I started with Facebook right after the UK voted to leave the EU. Well, I had to do something, so I started writing blog posts to vent my anger and avoid a full-scale depression. The former has gone away, largely thanks to the acquisition of a French passport. Luckily, I avoided the second, having realized that Brexit is just not worth the trouble of becoming depressed.
And then, I entered Mister Zuckerberg’s wonderful world of virtual reality, so akin to the real world and yet, so remote from it. Yes, I admit it. I use Facebook to distribute my writings, for what they’re worth and, in the thick mist of universal anonymity, I find out that I have more than a hundred followers, and 200 friends. Tell me what to do – call the police for the former, organise a party for the latter?
I’m not the sort of person who posts a picture of himself going to the gym, only to find out, once he’s been, that nobody has liked his post. Rather a waste of a gym session, don’t you think? Nor am I keen to divulge personal information. My news feed gets inundated with family pictures of people I don’t even know, and holiday snaps of places I never knew existed – and that is rather annoying, to say the least. Ah! Gone are the days where you took a snapshot at dinner time, waited a week to have it developed at your local chemist, and another month before you could show it to anybody else. I’ve managed to block most of the personal stuff, as I much prefer receiving links to articles that the sender hasn’t read, and that I won’t click on. I just wonder what the content of the Facebook meme, that is linked to an online article, actually tells you about the person sending it.

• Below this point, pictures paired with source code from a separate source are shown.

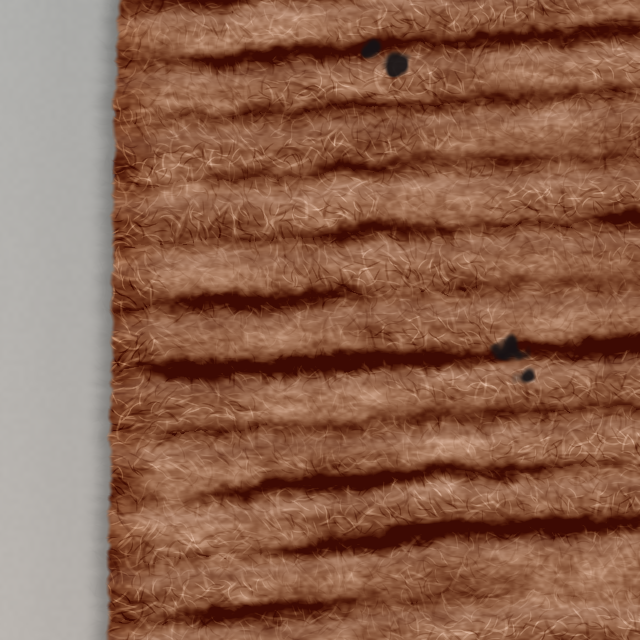
This texture is drawn by a WebGL 1 fragment shader. Its source:

```glsl
precision highp float;
// Coarse brown woven jute with ragged horizontal furrows beside a pale grey margin.
// Warped rows set the furrows, curved strokes in jittered cells make the fibres,
// and one tone value runs through a colour ramp from deep brown to tan.
uniform vec2 u_resolution;

vec2 hash2(vec2 p) {
  vec3 q = fract(p.xyx * vec3(0.1031, 0.1030, 0.0973));
  q += dot(q, q.yzx + 33.33);
  return fract((q.xx + q.yz) * q.zy);
}

float noise(vec2 p) {
  vec2 i = floor(p), f = fract(p);
  f = f * f * (3.0 - 2.0 * f);
  return mix(mix(hash2(i).x, hash2(i + vec2(1.0, 0.0)).x, f.x),
             mix(hash2(i + vec2(0.0, 1.0)).x, hash2(i + 1.0).x, f.x), f.y);
}

float fbm(vec2 p) {
  float sum = 0.0, gain = 0.5;
  for (int i = 0; i < 4; i++) {
    sum += gain * noise(p);
    p = p * 2.03 + 17.7;
    gain *= 0.5;
  }
  return sum / 0.9375;
}

// Signed sum of short bent strokes: light hairs positive, gaps negative
float hairs(vec2 p, float seed) {
  float sum = 0.0;
  for (int j = -1; j <= 1; j++) {
    for (int i = -1; i <= 1; i++) {
      vec2 cell = floor(p) + vec2(float(i), float(j));
      vec2 place = hash2(cell + seed);
      vec2 form = hash2(cell + seed + 57.0);
      float angle = 3.0 * (noise(cell * 0.23 + seed) - 0.6) + 1.6 * (form.x - 0.5);
      float c = cos(angle), s = sin(angle);
      vec2 q = mat2(c, -s, s, c) * (p - cell - place);
      q.y += 1.1 * (form.y - 0.5) * q.x * q.x;
      float stroke = (1.0 - smoothstep(0.02, 0.11, abs(q.y)))
                   * (1.0 - smoothstep(0.4, 0.8, abs(q.x)));
      sum += stroke * (fract(form.x * 7.0 + form.y) < 0.55 ? 1.0 : -0.9);
    }
  }
  return clamp(sum, -1.3, 1.3);
}

// Tone 0 is furrow brown, 1 is tan, above 1 is highlight
vec3 juteRamp(float tone) {
  return vec3(0.24, 0.04, 0.01)
       + vec3(0.45, 0.47, 0.39) * pow(vec3(clamp(tone, 0.0, 1.4)), vec3(1.0, 1.1, 1.4));
}

void main() {
  vec2 p = gl_FragCoord.xy / u_resolution;

  // Fibres at three sizes
  float fibre = 0.42 * hairs(p * 28.0, 3.0) + 0.5 * hairs(p * 41.0, 41.0)
              + 0.55 * hairs(p * 60.0, 83.0);

  // Slightly tilted rows, counted downward
  float row = (1.013 - p.y + 0.062 * (p.x - 0.5)) / 0.0961;
  row += 0.20 * (noise(p * vec2(3.0, 5.0) + 9.0) - 0.5)
       + 0.14 * (noise(p * vec2(17.0, 13.0)) - 0.5)
       + 0.10 * (noise(p * vec2(60.0, 40.0)) - 0.5) + 0.06 * fibre;
  float furrowId = floor(row + 0.5);
  float offset = row - furrowId;
  float phase = fract(row);

  // Furrow lengths cycle every five rows: short, long, faint, middle, late
  float kind = mod(furrowId, 5.0);
  float start = 0.24 + 0.09 * step(2.5, kind) + 0.12 * step(3.5, kind)
              + 0.06 * (hash2(vec2(furrowId, 5.0)).x - 0.5);
  float finish = kind < 0.5 ? 0.53 : (kind > 2.5 && kind < 3.5 ? 0.85 : 1.2);
  float reach = smoothstep(start - 0.03, start + 0.08, p.x)
              * (1.0 - smoothstep(finish - 0.08, finish + 0.06, p.x));
  float broken = smoothstep(0.1, 0.6, noise(vec2(p.x * 5.0 + furrowId * 4.7, furrowId * 7.0 + 60.0)));
  float faint = kind > 1.5 && kind < 2.5 ? 0.4 : 1.0;
  float depth = (0.16 + 0.84 * faint * reach * (0.45 + 0.55 * broken)) * smoothstep(0.17, 0.25, p.x);
  float slope = offset / (offset < 0.0 ? 0.09 + 0.05 * depth : 0.13 + 0.07 * depth);
  float furrow = depth * exp(-slope * slope);

  // Rounded cords with drawn-out grain and hairier lower halves
  float tone = 0.80 + 0.16 * (4.0 * phase * (1.0 - phase) - 0.6);
  tone += 0.65 * (fbm(p * vec2(7.0, 17.0) + 31.0) - 0.5);
  tone += 0.50 * (fbm(p * vec2(26.0, 80.0)) - 0.5);
  tone += 0.26 * (noise(p * vec2(130.0, 190.0)) - 0.5);
  float patches = smoothstep(0.3, 0.65, noise(p * vec2(6.0, 9.0) + 70.0));
  float fuzz = 0.17 + 0.30 * patches * smoothstep(0.1, 0.6, phase);
  tone += fuzz * fibre * (1.0 - 0.6 * furrow) - 0.85 * furrow;
  tone -= 0.12 * patches * smoothstep(0.1, 0.6, phase);

  // Nearly straight left selvedge, darker where it turns under
  float edge = 0.168 + 0.015 * p.y + 0.006 * (noise(vec2(p.y * 12.0, 2.0)) - 0.5)
             + 0.005 * (noise(vec2(p.y * 95.0, 8.0)) - 0.5) - 0.002 * fibre;
  float inside = p.x - edge;
  float turn = 1.0 - smoothstep(0.0, 0.085, inside);
  tone += turn * (0.16 * fibre - 0.28);
  vec3 jute = juteRamp(tone);
  jute = mix(jute, jute * vec3(1.01, 0.96, 0.90), turn);
  jute = mix(jute, vec3(0.61, 0.45, 0.38),
             0.22 * smoothstep(0.14, 0.3, phase) * (1.0 - smoothstep(0.3, 0.6, phase)));

  // Two pairs of black specks
  for (int i = 0; i < 4; i++) {
    float pair = floor(float(i) / 2.0), rank = mod(float(i), 2.0);
    vec2 centre = vec2(0.62, 0.898) + pair * vec2(0.177, -0.445)
                + rank * (vec2(-0.043, 0.026) + pair * vec2(0.068, -0.070));
    vec2 q = (p - centre) * vec2(0.9, 1.1);
    float radius = 0.021 - 0.006 * rank + 0.018 * (noise(p * 70.0) - 0.5);
    float speck = 1.0 - smoothstep(radius - 0.009, radius + 0.005, length(q));
    jute = mix(jute, vec3(0.08, 0.07, 0.08), 0.9 * speck);
  }

  // Grey margin with a narrow contact shadow
  vec3 margin = mix(vec3(0.73, 0.71, 0.69), vec3(0.69, 0.69, 0.68), p.y);
  margin += 0.012 * (noise(p * 120.0) - 0.5);
  float shadow = smoothstep(-0.06, 0.0, inside);
  margin *= 1.0 - 0.03 * smoothstep(0.0, 0.12, p.x) - 0.24 * shadow * shadow * shadow;

  gl_FragColor = vec4(mix(margin, jute, smoothstep(-0.004, 0.005, inside)), 1.0);
}
```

But by far the worst part of Facebook, of course, is the comments sections, containing the inner thoughts of other users. I cannot generalise, of course, but on the whole, people have so little to say and what they do say, they cannot spell. I suppose that I’m being a little harsh because the Facebook insults that I get affect me more than they should, being directed at something I have taken time to write. If someone doesn’t agree with me – fine – but why the insults? Another infuriating thing is that for the few conversations that have a semblance of interestingness, the other guy or girl just disappears into the wilderness of cyberspace. I ask myself if they got caught and reprimanded by their boss for time wasting, at work. On the subject of time wasting, how do the people at Facebook waste their time at work? On Twitter or Instagram, I presume.
The ruthlessness of the comments lies in the fact that they are anonymous and digital, even though the sender may be using his/her real name. Behind the safety of their computer monitors, and in the comfort of their own homes – or somebody else’s, depending upon their moral values – they can shoot you from anywhere on the globe, with a few taps on the keyboard. It just underscores the wonders of digital technology, well on its way to replacing paper threats and summons sent by recorded delivery post. But the digital world will never completely replace good old paper, because you may be able to insult someone via Facebook, but you can’t wipe your backside with an iPad.